(Pictures paired with source code)
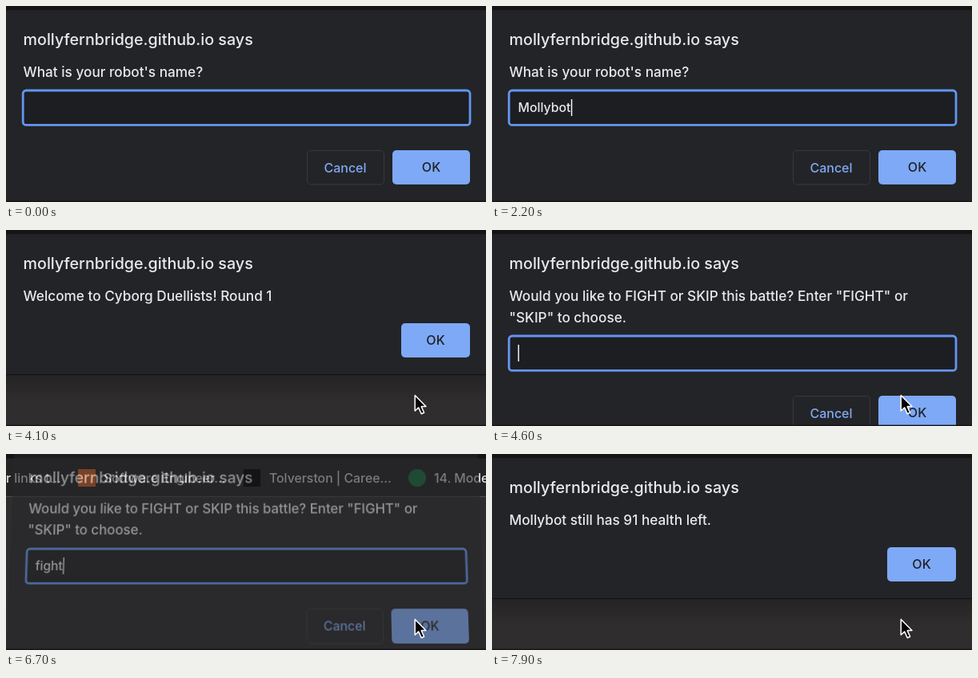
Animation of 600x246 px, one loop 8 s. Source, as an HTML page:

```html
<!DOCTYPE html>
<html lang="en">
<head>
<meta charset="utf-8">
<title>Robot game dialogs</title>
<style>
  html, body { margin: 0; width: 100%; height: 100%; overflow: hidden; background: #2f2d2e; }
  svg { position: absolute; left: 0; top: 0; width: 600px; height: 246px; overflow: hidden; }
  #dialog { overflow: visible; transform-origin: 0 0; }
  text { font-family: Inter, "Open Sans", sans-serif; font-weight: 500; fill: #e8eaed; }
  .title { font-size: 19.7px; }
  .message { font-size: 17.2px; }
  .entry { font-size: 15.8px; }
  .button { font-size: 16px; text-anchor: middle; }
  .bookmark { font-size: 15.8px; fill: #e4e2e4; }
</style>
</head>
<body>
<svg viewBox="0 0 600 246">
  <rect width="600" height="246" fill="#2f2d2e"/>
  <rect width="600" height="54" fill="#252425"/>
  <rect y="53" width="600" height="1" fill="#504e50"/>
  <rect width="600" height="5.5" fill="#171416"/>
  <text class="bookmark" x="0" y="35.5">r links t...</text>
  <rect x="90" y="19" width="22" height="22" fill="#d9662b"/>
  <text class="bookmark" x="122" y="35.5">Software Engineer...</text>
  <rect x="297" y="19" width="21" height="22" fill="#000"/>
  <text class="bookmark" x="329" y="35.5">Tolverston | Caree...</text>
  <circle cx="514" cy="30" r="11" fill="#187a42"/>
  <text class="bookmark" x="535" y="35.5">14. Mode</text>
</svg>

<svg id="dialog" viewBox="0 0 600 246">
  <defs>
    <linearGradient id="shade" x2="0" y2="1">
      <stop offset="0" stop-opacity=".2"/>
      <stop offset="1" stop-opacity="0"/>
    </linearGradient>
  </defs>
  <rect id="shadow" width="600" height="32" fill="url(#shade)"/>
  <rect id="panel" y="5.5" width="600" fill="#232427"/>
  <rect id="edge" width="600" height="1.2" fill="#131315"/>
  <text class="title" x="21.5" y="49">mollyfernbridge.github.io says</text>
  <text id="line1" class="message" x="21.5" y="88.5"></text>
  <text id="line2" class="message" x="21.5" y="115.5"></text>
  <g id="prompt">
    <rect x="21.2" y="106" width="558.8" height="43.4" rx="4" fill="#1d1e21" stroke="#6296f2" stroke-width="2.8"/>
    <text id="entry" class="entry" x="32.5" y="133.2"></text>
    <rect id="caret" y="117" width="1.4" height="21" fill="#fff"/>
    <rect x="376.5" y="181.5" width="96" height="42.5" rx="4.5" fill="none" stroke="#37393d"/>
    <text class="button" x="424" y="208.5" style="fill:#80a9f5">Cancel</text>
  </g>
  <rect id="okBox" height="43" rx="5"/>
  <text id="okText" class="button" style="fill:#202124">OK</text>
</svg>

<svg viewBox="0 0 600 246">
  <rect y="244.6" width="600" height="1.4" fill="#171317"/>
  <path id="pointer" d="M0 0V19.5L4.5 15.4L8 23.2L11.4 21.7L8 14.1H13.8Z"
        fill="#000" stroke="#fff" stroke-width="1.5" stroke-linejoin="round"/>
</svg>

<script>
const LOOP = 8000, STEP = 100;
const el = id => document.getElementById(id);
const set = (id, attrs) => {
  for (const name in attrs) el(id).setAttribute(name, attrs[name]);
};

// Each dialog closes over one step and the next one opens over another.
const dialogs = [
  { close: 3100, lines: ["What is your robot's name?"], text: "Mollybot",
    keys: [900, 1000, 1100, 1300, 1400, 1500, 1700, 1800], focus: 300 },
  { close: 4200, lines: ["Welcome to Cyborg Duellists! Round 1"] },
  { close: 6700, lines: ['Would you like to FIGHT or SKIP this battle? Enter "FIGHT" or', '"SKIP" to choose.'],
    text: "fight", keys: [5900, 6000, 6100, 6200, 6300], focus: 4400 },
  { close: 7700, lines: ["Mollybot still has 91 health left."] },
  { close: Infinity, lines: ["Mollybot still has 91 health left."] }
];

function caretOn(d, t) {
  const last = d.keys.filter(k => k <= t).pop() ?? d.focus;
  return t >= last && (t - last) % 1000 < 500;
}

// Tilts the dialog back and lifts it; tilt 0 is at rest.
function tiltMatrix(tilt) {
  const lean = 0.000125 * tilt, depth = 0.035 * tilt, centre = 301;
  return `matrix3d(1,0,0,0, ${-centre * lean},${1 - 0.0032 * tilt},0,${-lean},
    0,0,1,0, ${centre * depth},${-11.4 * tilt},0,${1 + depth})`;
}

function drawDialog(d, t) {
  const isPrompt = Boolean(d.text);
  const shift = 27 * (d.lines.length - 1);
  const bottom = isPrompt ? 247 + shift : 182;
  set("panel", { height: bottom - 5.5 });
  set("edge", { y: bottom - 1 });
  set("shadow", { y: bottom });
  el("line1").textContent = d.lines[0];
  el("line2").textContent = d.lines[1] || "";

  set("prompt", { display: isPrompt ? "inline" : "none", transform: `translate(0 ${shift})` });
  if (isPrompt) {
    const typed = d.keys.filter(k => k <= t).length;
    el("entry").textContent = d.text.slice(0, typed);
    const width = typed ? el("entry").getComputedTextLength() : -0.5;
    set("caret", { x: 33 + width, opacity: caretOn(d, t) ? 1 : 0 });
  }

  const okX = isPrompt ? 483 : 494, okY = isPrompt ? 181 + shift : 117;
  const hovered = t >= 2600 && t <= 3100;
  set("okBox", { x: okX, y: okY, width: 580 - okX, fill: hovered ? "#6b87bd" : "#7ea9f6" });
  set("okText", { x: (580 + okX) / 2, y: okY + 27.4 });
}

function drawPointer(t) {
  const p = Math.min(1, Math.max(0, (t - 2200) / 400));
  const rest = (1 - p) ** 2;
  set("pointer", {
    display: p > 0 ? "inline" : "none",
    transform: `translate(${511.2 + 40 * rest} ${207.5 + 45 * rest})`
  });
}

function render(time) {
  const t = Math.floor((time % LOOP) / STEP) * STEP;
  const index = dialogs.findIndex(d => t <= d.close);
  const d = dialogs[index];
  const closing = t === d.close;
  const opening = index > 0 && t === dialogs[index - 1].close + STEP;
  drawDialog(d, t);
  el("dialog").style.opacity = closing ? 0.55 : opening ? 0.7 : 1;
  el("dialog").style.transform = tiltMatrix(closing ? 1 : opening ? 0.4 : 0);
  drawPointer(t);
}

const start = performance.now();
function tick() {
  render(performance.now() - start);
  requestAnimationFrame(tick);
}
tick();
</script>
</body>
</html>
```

---

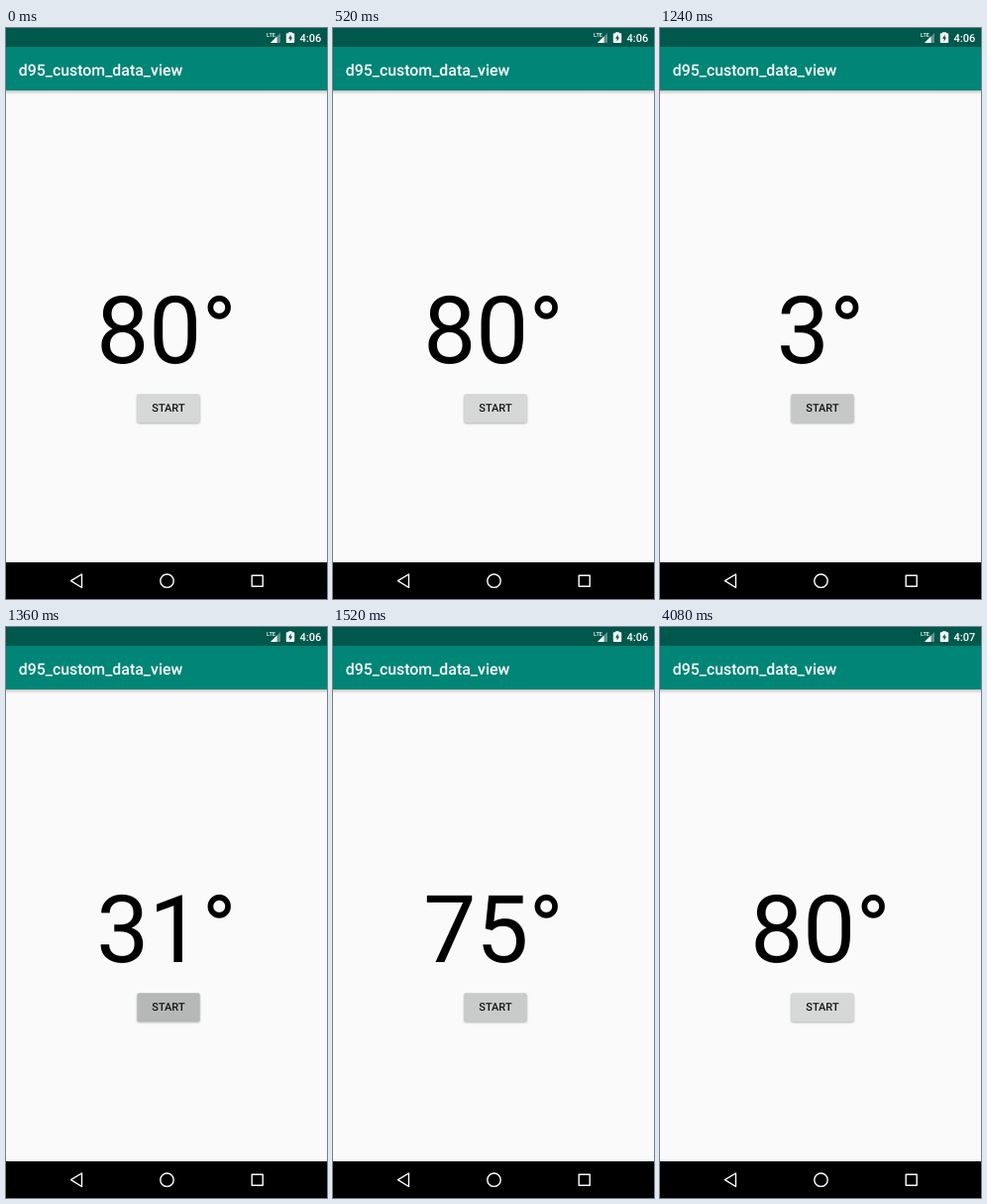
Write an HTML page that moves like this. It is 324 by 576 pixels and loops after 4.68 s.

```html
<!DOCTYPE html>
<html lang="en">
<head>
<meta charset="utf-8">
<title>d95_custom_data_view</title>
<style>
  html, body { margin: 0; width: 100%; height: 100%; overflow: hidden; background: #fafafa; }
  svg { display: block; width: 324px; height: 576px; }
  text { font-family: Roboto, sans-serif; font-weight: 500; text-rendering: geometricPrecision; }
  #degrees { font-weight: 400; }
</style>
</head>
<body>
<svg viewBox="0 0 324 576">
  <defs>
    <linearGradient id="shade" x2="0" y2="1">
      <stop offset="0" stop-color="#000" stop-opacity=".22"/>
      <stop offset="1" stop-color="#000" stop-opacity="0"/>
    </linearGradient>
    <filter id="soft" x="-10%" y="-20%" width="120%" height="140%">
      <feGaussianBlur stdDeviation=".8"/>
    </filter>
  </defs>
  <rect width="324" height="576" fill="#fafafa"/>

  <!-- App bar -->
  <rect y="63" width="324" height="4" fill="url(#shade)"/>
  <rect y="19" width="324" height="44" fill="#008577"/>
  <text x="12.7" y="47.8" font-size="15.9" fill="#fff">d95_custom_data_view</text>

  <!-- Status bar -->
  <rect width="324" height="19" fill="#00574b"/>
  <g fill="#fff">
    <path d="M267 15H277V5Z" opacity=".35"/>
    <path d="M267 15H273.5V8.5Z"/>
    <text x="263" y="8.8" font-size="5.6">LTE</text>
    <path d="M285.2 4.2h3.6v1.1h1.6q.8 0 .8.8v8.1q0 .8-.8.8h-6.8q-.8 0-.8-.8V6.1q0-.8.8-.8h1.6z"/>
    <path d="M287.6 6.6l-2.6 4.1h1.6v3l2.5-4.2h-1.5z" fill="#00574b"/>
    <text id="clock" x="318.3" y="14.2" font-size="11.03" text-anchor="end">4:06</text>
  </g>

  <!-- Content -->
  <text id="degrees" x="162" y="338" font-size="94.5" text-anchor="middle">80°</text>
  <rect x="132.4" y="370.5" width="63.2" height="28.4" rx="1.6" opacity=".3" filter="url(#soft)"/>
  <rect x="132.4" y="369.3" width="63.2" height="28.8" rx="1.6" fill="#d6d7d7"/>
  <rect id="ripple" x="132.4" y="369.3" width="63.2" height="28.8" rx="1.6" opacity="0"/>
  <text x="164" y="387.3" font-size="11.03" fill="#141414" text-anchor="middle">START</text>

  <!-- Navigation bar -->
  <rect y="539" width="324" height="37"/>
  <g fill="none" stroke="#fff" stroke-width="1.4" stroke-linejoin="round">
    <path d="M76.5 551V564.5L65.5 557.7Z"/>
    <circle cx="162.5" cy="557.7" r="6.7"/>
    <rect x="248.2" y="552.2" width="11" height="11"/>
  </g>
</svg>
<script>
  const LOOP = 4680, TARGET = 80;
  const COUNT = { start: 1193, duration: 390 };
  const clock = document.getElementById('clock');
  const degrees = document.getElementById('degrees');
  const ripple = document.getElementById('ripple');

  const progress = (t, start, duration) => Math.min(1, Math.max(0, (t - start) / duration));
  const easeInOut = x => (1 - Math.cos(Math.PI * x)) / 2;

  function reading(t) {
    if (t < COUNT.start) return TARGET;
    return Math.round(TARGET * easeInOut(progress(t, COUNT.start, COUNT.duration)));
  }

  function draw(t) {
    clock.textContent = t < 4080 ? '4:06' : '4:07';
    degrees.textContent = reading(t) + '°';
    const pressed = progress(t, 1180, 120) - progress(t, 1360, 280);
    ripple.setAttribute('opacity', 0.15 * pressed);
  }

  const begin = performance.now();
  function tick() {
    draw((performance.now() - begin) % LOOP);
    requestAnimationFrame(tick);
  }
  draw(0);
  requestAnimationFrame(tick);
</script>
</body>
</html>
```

_What the exercise asks_
Every line above that holds the word "class" should be copied out.

_Response box_
  <text class="bookmark" x="0" y="35.5">r links t...</text>
  <text class="bookmark" x="122" y="35.5">Software Engineer...</text>
  <text class="bookmark" x="329" y="35.5">Tolverston | Caree...</text>
  <text class="bookmark" x="535" y="35.5">14. Mode</text>
  <text class="title" x="21.5" y="49">mollyfernbridge.github.io says</text>
  <text id="line1" class="message" x="21.5" y="88.5"></text>
  <text id="line2" class="message" x="21.5" y="115.5"></text>
    <text id="entry" class="entry" x="32.5" y="133.2"></text>
    <text class="button" x="424" y="208.5" style="fill:#80a9f5">Cancel</text>
  <text id="okText" class="button" style="fill:#202124">OK</text>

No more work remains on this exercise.